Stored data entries
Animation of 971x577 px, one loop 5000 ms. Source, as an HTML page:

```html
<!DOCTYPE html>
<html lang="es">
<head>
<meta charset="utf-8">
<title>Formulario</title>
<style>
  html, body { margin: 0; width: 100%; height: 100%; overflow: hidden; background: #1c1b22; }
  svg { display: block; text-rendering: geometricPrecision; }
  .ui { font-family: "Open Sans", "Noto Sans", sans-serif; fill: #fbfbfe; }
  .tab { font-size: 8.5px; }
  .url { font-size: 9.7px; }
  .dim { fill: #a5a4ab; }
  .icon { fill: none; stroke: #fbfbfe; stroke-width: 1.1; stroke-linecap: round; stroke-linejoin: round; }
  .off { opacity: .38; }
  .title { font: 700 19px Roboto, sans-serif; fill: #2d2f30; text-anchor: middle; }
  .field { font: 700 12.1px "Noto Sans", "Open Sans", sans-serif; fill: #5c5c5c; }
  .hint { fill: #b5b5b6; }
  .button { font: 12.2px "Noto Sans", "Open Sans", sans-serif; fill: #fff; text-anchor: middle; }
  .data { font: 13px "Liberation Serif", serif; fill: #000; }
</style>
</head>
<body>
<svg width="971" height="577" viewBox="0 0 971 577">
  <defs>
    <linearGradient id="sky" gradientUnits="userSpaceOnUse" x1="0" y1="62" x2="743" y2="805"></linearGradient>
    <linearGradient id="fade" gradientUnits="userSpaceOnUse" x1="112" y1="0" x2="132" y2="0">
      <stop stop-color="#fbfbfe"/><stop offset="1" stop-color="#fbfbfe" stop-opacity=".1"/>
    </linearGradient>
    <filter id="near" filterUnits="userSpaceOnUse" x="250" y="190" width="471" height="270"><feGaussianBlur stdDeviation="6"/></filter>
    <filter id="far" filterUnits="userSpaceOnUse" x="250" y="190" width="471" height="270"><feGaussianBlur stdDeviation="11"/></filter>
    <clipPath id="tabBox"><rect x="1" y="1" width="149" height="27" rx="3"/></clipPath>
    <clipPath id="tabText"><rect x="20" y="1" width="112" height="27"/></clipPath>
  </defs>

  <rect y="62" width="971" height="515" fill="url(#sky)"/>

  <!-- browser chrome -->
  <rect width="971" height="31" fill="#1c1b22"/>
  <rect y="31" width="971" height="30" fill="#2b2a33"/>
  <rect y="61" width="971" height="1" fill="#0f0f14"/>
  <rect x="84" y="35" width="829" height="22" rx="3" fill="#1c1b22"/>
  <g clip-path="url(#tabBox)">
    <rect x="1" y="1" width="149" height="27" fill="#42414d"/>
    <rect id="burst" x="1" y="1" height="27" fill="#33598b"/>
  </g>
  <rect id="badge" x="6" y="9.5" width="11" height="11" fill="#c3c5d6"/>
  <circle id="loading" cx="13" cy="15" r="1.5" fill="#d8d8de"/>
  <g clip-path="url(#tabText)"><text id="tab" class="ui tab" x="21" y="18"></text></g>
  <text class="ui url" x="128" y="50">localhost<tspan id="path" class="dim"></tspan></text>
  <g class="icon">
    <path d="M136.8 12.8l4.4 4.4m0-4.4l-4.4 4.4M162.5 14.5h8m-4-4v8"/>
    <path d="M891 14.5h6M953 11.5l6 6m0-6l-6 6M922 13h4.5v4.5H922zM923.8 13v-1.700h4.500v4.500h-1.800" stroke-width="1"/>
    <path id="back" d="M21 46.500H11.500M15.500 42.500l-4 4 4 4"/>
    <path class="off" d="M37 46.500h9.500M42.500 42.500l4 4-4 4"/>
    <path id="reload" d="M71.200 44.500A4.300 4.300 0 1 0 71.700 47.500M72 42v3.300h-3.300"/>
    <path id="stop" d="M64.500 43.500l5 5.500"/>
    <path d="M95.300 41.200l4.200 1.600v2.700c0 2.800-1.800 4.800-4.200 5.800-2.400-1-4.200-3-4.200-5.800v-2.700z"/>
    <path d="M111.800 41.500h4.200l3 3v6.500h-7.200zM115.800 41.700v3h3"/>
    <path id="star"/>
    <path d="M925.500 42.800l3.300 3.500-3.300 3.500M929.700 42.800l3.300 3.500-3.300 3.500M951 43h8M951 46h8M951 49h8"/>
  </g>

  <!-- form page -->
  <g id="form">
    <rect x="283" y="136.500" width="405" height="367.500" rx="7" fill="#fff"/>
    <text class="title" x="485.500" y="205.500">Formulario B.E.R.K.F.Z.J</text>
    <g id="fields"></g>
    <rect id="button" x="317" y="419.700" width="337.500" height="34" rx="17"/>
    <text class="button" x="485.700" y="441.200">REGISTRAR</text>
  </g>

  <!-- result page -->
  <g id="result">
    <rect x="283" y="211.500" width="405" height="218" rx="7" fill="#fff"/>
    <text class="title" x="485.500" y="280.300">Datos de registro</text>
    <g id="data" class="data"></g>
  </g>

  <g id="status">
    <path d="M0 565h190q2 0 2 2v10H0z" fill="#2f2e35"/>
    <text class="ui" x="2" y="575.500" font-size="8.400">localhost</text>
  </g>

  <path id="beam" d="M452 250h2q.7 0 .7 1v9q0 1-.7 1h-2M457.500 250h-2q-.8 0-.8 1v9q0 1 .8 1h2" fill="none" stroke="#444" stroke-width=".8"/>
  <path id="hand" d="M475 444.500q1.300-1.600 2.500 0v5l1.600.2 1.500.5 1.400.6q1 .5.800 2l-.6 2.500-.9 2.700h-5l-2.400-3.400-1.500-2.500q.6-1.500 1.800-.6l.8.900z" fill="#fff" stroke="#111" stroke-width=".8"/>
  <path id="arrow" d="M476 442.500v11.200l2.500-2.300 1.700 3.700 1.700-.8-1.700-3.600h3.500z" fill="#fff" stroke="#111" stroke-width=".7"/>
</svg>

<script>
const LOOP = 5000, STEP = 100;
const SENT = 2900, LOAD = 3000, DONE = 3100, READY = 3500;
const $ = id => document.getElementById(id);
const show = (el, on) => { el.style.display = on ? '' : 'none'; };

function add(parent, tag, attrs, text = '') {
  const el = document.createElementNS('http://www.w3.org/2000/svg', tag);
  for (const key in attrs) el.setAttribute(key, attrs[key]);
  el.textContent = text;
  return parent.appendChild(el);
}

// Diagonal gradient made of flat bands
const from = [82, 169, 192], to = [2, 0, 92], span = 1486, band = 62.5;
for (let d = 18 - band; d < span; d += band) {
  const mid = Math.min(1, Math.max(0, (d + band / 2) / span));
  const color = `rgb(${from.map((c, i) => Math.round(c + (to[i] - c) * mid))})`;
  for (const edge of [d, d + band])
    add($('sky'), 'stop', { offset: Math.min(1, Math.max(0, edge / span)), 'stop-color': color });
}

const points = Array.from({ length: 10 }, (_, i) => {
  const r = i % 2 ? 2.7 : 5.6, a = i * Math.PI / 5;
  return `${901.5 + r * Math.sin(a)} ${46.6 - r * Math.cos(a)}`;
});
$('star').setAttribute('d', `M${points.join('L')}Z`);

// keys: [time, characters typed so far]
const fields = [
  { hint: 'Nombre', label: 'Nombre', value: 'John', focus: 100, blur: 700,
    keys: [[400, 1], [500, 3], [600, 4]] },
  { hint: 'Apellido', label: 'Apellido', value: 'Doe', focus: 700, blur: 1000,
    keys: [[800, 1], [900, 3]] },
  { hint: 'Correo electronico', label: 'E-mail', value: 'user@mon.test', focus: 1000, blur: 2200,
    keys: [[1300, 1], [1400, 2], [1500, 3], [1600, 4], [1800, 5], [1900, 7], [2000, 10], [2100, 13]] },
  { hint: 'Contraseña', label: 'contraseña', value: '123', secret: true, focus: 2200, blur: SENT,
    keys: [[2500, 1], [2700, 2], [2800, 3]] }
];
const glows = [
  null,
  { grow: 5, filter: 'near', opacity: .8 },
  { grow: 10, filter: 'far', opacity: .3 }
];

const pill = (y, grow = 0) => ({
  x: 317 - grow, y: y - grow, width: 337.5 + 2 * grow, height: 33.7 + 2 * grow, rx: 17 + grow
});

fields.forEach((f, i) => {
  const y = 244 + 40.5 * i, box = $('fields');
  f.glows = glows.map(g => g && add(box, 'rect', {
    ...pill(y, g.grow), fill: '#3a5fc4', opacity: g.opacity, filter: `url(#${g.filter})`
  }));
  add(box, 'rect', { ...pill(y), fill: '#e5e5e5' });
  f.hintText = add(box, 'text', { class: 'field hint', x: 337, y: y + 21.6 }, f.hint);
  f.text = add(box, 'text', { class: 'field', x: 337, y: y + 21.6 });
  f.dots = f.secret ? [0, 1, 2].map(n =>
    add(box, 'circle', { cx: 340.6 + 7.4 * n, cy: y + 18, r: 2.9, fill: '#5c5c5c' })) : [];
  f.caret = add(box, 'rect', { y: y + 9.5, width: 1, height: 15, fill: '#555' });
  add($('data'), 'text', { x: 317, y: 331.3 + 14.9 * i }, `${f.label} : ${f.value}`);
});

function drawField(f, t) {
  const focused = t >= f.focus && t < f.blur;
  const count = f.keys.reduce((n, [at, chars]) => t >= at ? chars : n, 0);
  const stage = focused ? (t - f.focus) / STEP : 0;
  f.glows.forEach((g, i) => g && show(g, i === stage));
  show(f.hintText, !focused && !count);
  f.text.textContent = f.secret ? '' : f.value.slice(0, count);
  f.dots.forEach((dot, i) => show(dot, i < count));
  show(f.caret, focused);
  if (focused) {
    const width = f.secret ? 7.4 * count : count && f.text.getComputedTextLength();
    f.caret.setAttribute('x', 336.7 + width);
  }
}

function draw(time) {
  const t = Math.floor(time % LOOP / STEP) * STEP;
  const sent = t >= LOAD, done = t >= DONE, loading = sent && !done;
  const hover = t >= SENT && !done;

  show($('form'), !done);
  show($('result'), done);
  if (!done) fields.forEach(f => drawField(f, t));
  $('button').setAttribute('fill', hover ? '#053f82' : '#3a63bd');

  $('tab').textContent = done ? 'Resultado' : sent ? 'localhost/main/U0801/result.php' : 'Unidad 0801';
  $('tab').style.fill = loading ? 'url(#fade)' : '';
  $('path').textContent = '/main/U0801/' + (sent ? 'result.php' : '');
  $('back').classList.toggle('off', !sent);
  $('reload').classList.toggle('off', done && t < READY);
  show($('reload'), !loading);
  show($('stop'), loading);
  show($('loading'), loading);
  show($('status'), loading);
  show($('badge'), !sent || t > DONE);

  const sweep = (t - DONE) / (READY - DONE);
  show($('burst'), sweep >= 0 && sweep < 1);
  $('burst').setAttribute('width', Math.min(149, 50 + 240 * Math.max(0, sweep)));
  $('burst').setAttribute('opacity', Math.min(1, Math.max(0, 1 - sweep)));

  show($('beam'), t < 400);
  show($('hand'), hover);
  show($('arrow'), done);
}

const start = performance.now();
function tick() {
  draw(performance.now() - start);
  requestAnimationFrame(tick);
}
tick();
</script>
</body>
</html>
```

▸ **Exercise**
Match on "stop" and report each line of the data above that has it.

▸ **Task response**
      <stop stop-color="#fbfbfe"/><stop offset="1" stop-color="#fbfbfe" stop-opacity=".1"/>
    <path id="stop" d="M64.500 43.500l5 5.500"/>
    add($('sky'), 'stop', { offset: Math.min(1, Math.max(0, edge / span)), 'stop-color': color });
  show($('stop'), loading);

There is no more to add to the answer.